BWW Reviews: MICA's LITTLE SHOP OF HORRORS Exults in Freakish Fun
The creepily campy, gruesomely goofy premise of the 1960s classic Little Shop of Horrors begs audiences to leave their disbelief at the door and come along on a wacky ride requiring runaway imagination. The Maryland Institute College of Art's student-run Rivals of the West Theatre Co. is an ideal team to tackle this big story with a small-ish cast, as the fine arts students have endowed the production with their outstanding creativity, evident in the stunning set design and masterful puppetry.
Accompanied by a live, five-piece band that carries the musical forward on its rock n' roll rhythms of doo-wop and Motown, the young actors unleash their singing and acting prowess with passion and panache.

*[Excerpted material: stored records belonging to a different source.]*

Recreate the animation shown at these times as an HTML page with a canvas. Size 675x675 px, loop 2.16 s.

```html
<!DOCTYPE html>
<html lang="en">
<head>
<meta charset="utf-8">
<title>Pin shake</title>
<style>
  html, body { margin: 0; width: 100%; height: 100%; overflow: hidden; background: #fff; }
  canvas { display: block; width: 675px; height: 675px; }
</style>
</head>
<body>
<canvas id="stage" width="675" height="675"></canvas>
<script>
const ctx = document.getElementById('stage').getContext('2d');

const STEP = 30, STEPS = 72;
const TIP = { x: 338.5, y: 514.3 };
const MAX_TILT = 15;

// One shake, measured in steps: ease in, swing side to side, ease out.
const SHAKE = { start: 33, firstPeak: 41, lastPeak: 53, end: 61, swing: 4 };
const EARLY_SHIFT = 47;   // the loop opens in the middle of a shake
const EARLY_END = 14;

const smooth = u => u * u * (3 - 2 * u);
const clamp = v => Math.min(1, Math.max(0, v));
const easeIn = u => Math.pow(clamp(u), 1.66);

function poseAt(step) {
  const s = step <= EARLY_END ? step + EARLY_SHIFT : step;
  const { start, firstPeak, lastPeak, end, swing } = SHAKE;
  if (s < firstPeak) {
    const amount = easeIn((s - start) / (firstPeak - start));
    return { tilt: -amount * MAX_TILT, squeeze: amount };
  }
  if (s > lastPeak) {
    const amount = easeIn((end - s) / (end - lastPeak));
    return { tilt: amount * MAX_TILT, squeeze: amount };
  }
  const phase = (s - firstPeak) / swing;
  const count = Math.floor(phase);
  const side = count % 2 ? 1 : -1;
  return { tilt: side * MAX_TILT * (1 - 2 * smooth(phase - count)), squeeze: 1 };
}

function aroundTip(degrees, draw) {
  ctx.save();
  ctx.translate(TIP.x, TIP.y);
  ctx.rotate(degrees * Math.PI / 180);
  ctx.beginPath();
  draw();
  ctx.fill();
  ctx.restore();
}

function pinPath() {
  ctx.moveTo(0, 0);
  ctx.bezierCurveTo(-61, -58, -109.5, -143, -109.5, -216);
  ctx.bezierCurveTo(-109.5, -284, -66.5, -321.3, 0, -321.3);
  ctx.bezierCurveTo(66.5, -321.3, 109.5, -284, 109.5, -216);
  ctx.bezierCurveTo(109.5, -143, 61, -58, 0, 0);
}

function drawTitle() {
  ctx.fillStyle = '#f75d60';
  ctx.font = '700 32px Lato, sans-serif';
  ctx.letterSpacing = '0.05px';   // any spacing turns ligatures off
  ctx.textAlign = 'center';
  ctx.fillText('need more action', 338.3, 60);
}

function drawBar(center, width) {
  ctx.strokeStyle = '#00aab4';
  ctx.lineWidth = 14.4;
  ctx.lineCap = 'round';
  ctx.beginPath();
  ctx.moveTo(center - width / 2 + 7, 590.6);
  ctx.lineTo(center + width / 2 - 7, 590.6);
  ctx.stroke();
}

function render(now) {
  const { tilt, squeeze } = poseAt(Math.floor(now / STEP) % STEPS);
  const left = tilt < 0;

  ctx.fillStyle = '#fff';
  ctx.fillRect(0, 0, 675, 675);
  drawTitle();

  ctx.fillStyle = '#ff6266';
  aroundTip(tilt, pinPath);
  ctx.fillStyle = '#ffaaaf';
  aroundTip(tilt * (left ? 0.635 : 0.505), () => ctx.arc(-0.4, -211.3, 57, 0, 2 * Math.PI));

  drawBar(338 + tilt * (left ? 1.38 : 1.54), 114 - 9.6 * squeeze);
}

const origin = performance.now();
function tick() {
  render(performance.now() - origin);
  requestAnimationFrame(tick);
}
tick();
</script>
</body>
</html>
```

And some of them have voices that are simply stunning, making you wonder how some people get all the creative talent.
After a cute, hip-shaking opening number by the equally cute Skid Row street-urchin trio of Ronette, Chiffon and Crystal (Larissa Cortes, Sage Viscovi and Lauren Siminski, respectively)--a threesome that appears, always together, in a supporting role throughout the performance (and, spoiler alert, the only human main characters to survive till the end)--the entire cast revs up the audience and the pace of the play with a great, rousing rendition of "Skid Row (Downtown)."
Then we meet evenly matched main characters Audrey (a charming Chelsea Beck), whose demure, wide-eyed naiveté is a perfect complement to her blonde bob, and her wet-blanket coworker Seymour (Seán O'Brien), who clearly idolizes Audrey. They both seem relegated to a sad life of menial labor in Mr. Mushnik's wilting Skid Row flower shop until Seymour introduces an unidentified exotic plant that appeared after a total eclipse of the sun. In an homage to his beautiful, blonde coworker, Seymour names the plant the Audrey II, and the coworkers convince Mr. Mushnik that putting the plant in the window will bring notoriety and save the failing flower shop.
And then the freakish fun begins! We watch Audrey II grow, only once Seymour realizes that she requires regular doses of blood to thrive, in the form of increasingly complex and beautifully produced puppets, the work of puppet master Austen Weitzel and his three-person team. As Audrey II flourishes, so too do flower shop business and Seymour's fame. And so does the plant's appetite ...
We watch as Seymour struggles to appease the increasingly demanding Audrey II and to rescue Audrey (I) from an abusive relationship with a sadistic dentist (a hilariously sadistic and exceptionally creepy Peter Favinger), all set to the poppy, upbeat sounds of the '60s. Just the juxtaposition of macabre action and the accompanying music is giggle-worthy.
Of all the fantastically executed scenes in the production, the one in which Seymour faces off with his dentist nemesis in the dentist's beautifully reproduced studio is of particular note. O'Brien's facial expressions are spot on as he faces the "ethical dilemma" of rescuing (or not) the dentist from his own gas mask. Favinger dies a brilliantly choreographed death, but not without getting the audience chuckling with his own nitrous oxide-induced laughter. Kudos go to both actors and to director/producer Christopher Shipley.
The only downsides to the production are the volume of the band, which often drowns out the lyrics the actors are singing, despite the fact that they're all individually miked, and some of the audience viewing angles (the BBOX theater, where the production takes place, offers seating in a semicircle around the stage), which offer a little bit too much insight into the magic of the puppetry.
Otherwise, this production is deliciously disturbing in all the right ways, right down to the tiny, singing clippings of Audrey II that steal the show during the finale. What a creepy thing to be happening!
Little Shop of Horrors runs Thursday-Sunday through April 13 at the BBOX, Maryland Institute College of Art, 1601 W. Mt. Royal Ave. in Baltimore. For more information, visit www.rivalsofthewest.org.